Search the forums

Loading

Water pipes behind Crown molding

Comic's picture

I bought a rehab project recently - built in the 60's, ranch style on a slab. The water pipes are in the attic wrapped in insulation with a heat tape around them. I do not like water pipes in unheated spaces as I am worried they will freeze. It would be a huge mess if one of them burst in the attic!!!. I was thinking that I could run the water pipe from the utiltiy room through the kitchen and dining room to the bathroom at the ceiling level hidden behind crown molding. At least they would be in the heated space of the house. Anyone have experience doing this? That is the only way to get the pipes to the bathroom area and not in the attic.

(post #88055, reply #1 of 10)

Why not? If you use pex make sure you know where your nails are going.

(post #88055, reply #2 of 10)

Why not just build a small soffit?


It would be easier than trying to deal with the corners of the room (assuming the crown molding goes around the whole room).  If the crown doesn't go around the whole room, it would look odd.  Also you're talking about some pretty big crown molding to get the pipes back far enough that you can be sure of not nailing into them.

(post #88055, reply #3 of 10)

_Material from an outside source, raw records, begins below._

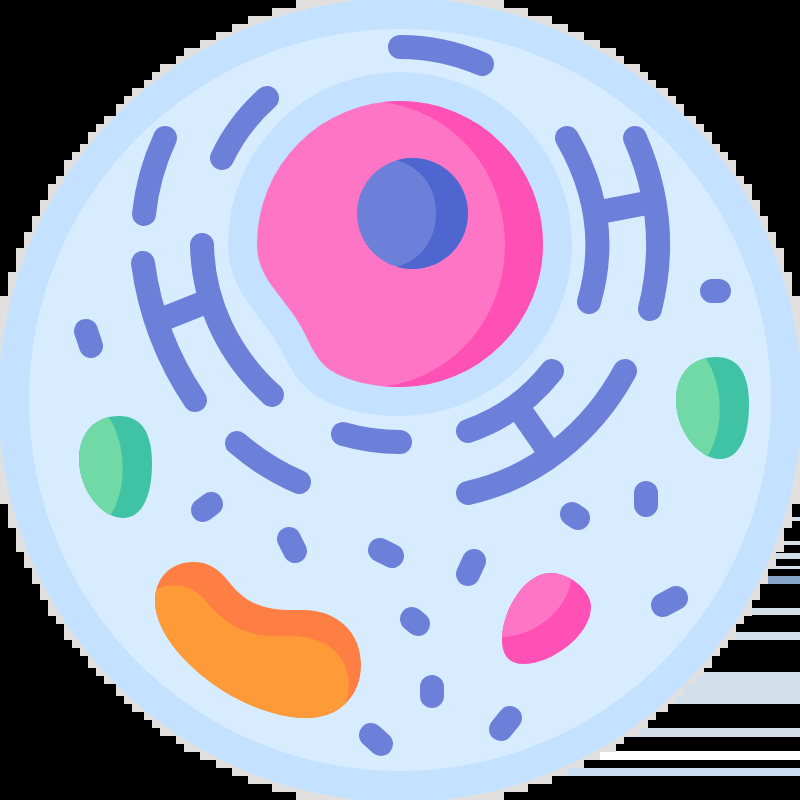
<!DOCTYPE html>
<html lang="en">
<head>
<meta charset="utf-8">
<title>Animal cell</title>
<style>
:root {
  --backdrop: #000; --edge: #e2e0de; --membrane: #c4e1ff; --cytoplasm: #d8ecff;
  --reticulum: #6c80d9; --nucleolus-shade: #4f66d0;
  --pink: #ff75c5; --pink-shade: #ff50b6;
  --green: #70d9a5; --green-shade: #40c3a4;
  --orange: #ff9a38; --orange-shade: #ff7e43;
}
html, body { margin: 0; background: var(--backdrop); overflow: hidden; }
svg { display: block; width: 800px; height: 800px; }
.edge { fill: var(--edge); }
.membrane { fill: var(--membrane); }
.cytoplasm { fill: var(--cytoplasm); }
.pink { fill: var(--pink); }
.pink-shade { fill: var(--pink-shade); }
.nucleolus { fill: var(--reticulum); }
.nucleolus-shade { fill: var(--nucleolus-shade); }
.green { fill: var(--green); }
.green-shade { fill: var(--green-shade); }
.orange { fill: var(--orange); }
.orange-shade { fill: var(--orange-shade); }
.reticulum, .ribosomes { fill: none; stroke: var(--reticulum); stroke-width: 24; stroke-linecap: round; }
</style>
</head>
<body>
<svg viewBox="0 0 800 800" role="img" aria-label="Illustration of an animal cell">
  <defs>
    <path id="stepped-quarter" d="M400 400V0H296V8H272V16H248V24H232V32H216V40H200V48H184V56H176V64H160V72H152V80H144V88H132V96H124V104H116V116H104V124H96V132H88V144H80V152H72V160H64V176H56V184H48V200H40V216H32V232H24V248H16V272H8V296H0V400Z"/>
    <path id="nucleus-shape" d="M400 101A143 143 0 0 1 400 387C373 387 347 381 330 370C312 357 309 337 295 317C277 290 257 275 257 244A143 143 0 0 1 400 101Z"/>
    <clipPath id="nucleus-clip"><use href="#nucleus-shape"/></clipPath>
    <clipPath id="nucleolus-clip"><circle cx="412.5" cy="213.5" r="55.5"/></clipPath>
    <path id="vacuole-shape" d="M119 416C142 416 152 433 152 464C152 496 142 518 123 518C101 518 79 489 79 459C79 433 95 416 119 416Z"/>
    <clipPath id="vacuole-clip"><use href="#vacuole-shape"/></clipPath>
    <g id="vacuole">
      <use href="#vacuole-shape" class="green-shade"/>
      <path class="green" clip-path="url(#vacuole-clip)" d="M70 410H103C127 436 130 491 107 520H70Z"/>
    </g>
    <path id="mitochondrion-shape" d="M155 601C155 577 172 562 193 562C209 562 219 569 229 582C247 605 266 611 300 610C337 609 361 632 361 665C361 697 338 718 307 718C239 718 155 651 155 601Z"/>
    <clipPath id="mitochondrion-clip"><use href="#mitochondrion-shape"/></clipPath>
    <path id="lysosome-shape" d="M551 573C569 573 591 590 591 607C591 634 553 664 523 664C509 664 502 655 502 640C502 611 524 573 551 573Z"/>
    <clipPath id="lysosome-clip"><use href="#lysosome-shape"/></clipPath>
  </defs>

  <rect width="800" height="800" fill="var(--backdrop)"/>

  <g id="backdrop-streaks" fill="#d3dfe8">
    <path d="M740 517H800V521H740ZM730 541H800V545H730ZM725 553H800V559H725ZM715 566H800V569H715ZM700 608H800V615H700ZM690 632H800V640H690ZM650 672H800V704H650ZM620 728H800V737H620Z"/>
    <rect x="700" y="576" width="100" height="8" fill="#86a5c8"/>
    <rect x="585" y="751" width="215" height="9" fill="#fff"/>
    <rect x="560" y="768" width="240" height="8" fill="#c9def3"/>
  </g>

  <g id="cell-body">
    <g class="edge">
      <use href="#stepped-quarter"/>
      <use href="#stepped-quarter" transform="matrix(-1 0 0 1 800 0)"/>
      <use href="#stepped-quarter" transform="matrix(1 0 0 -1 0 800)"/>
      <use href="#stepped-quarter" transform="matrix(-1 0 0 -1 800 800)"/>
    </g>
    <circle class="membrane" cx="400" cy="400" r="402"/>
    <circle class="cytoplasm" cx="400" cy="400" r="371"/>
  </g>

  <g id="nucleus">
    <path class="membrane" d="M400 72A172 172 0 0 1 400 416C363 416 331 407 311 392C290 376 286 354 271 334C250 305 228 283 228 244A172 172 0 0 1 400 72Z"/>
    <use href="#nucleus-shape" class="pink"/>
    <path class="pink-shade" clip-path="url(#nucleus-clip)" d="M381 102C455 111 505 172 505 244C505 317 455 378 381 387L400 400H560V90H400Z"/>
    <circle class="nucleolus" cx="412.5" cy="213.5" r="55.5"/>
    <path class="nucleolus-shade" clip-path="url(#nucleolus-clip)" d="M396 160C421 167 436 187 436 213C436 240 421 260 396 267L412 275H475V150H412Z"/>
  </g>

  <g id="endoplasmic-reticulum" class="reticulum">
    <path d="M400 47Q442 47 482 64"/>
    <path d="M267 98Q238 124 222 158"/>
    <path d="M165 138Q148 175 144 214"/>
    <path d="M143 263Q153 338 195 400M202 245C203 302 228 355 272 395M163 319L211 300"/>
    <path d="M237 443Q266 468 299 482"/>
    <path d="M343 434Q371 442 400 442"/>
    <path d="M567 138C597 190 606 244 589 302M635 138C660 195 664 253 650 309M600 212L652 202"/>
    <path d="M468 431Q518 414 552 371M468 493C536 478 592 432 625 371M520 410L545 446"/>
  </g>

  <g id="ribosomes" class="ribosomes" stroke-width="24">
    <path d="M712 291H719M86 331L91 346M203 510L211 504M289 539L295 551M380 550L392 556M474 561L468 574M572 514L578 518M646 493V505M663 605L676 598M412 619L418 624M432 687V696M371 735L381 744M510 718L501 729"/>
  </g>

  <g id="vacuoles">
    <use href="#vacuole"/>
    <use href="#vacuole" transform="translate(597 -59)"/>
  </g>

  <g id="mitochondrion">
    <use href="#mitochondrion-shape" class="orange-shade"/>
    <path class="orange" clip-path="url(#mitochondrion-clip)" d="M150 594C162 583 188 580 205 600C228 629 252 638 287 636C327 635 349 656 349 686Q348 698 344 708L320 730H150Z"/>
  </g>

  <g id="lysosome">
    <use href="#lysosome-shape" class="pink-shade"/>
    <path class="pink" clip-path="url(#lysosome-clip)" d="M495 565H560L571 578C570 606 538 636 502 637L495 640Z"/>
  </g>
</svg>
</body>
</html>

Don's got the right idea. My plumber and I just looked at a similar project yesterday. The pipes will run along the ceiling and wall joint of which the wall has limited insulation. My plumber would like to see some perforations,(I haven't thought too much about this part yet),in the soffit to insure the warm interior air can circulate through. He calculated that 1X4s at butt joined @ 90 degrees would be enough room to accomodate the 2 pipes.
Mark

(post #88055, reply #4 of 10)

In Minnesota pipes in the crown molding would still be in danger of freezing, in a serious cold snap, so I assume you live somewhere warmer.

The main problems are:

-- Getting crown big enough to hide the pipe (though you could presumably notch the drywall to gain a little more space). Remember, the pipe (especially copper) will not necessarily want to lay tight against the wall for its full length.

-- Avoiding nailing the pipe. Even copper is easily punctured with a nail, and PEX is worse. (Thankfully few people hang pictures from the crown anymore.)

-- Managing corners. A soldered copper elbow would ALMOST be compact enough (would likely work if you hogged out the wall a bit and also hogged out the back of the crown), but PEX can't normally bend that tightly.


As I stood before the gates I realized that I never want to be as certain about anything as were the people who built this place. --Rabbi Sheila Peltz, on her visit to Auschwitz


Of all the preposterous assumptions of humanity over humanity, nothing exceeds most of the criticisms made on the habits of the poor by the well-housed, well-warmed, and well-fed.  --Herman Melville

(post #88055, reply #5 of 10)

Use a pex elbow in the corners.

(post #88055, reply #7 of 10)

Except that some of the clamps I've seen take up extra room.


As I stood before the gates I realized that I never want to be as certain about anything as were the people who built this place. --Rabbi Sheila Peltz, on her visit to Auschwitz


Of all the preposterous assumptions of humanity over humanity, nothing exceeds most of the criticisms made on the habits of the poor by the well-housed, well-warmed, and well-fed.  --Herman Melville

(post #88055, reply #8 of 10)

The copper ring is fairly small, but you're right about the stainless clamps. I wouldn't run pipe behind crown myself anyway, but it would probably work OK.

(post #88055, reply #6 of 10)

Hiding pipes behind crown moulding is an overly-complicated idea, and to do it you will probably have to work twice as hard as you would to build a ventilated soffit.


In addition: Pipes up against walls or ceilings that separate heated space from unheated space must be left exposed to the room air...or they must be hidden in a ventilated pipe chase or soffit. Otherwise they will freeze in bad cold snaps. One serious mistake many people make is to think that insulation will prevent this; in fact insulation can actually make things worse because it slows room heat getting to the pipes just as well as it slows heat in the pipes being sucked out by the cold.


The pipe chase or soffit doesn't have to be big; for two ½" copper pipes, a 2" x3" space would be sufficient...although a 3" by 6" soffit might look more like something you planned than something you had not choice but to build.


You can buy plastic grid intended for fluorescent light boxes in commercial drop ceilings; it makes good soffit or chase vents.



Dinosaur


How now, Mighty Sauron, that thou art not brought
low by this? For thine evil pales before that which
foolish men call Justice....


Dinosaur

How now, Mighty Sauron, that thou art not brought
low by this? For thine evil pales before that which
foolish men call Justice....

(post #88055, reply #9 of 10)

Why not keep the pipes in the attic but bring them down next to the ceiling and put all the attic insulation above them, no insulation between the pipes and the heated space? Make sure the space they run in the attic can get heat from the rooms below, maybe make openings in closet ceilings or other hidden areas to let heated air up.

(post #88055, reply #10 of 10)

Or one could actually build a heated pipe chase in the attic, with insulation above/around it and a little airflow through it.


As I stood before the gates I realized that I never want to be as certain about anything as were the people who built this place. --Rabbi Sheila Peltz, on her visit to Auschwitz


Of all the preposterous assumptions of humanity over humanity, nothing exceeds most of the criticisms made on the habits of the poor by the well-housed, well-warmed, and well-fed.  --Herman Melville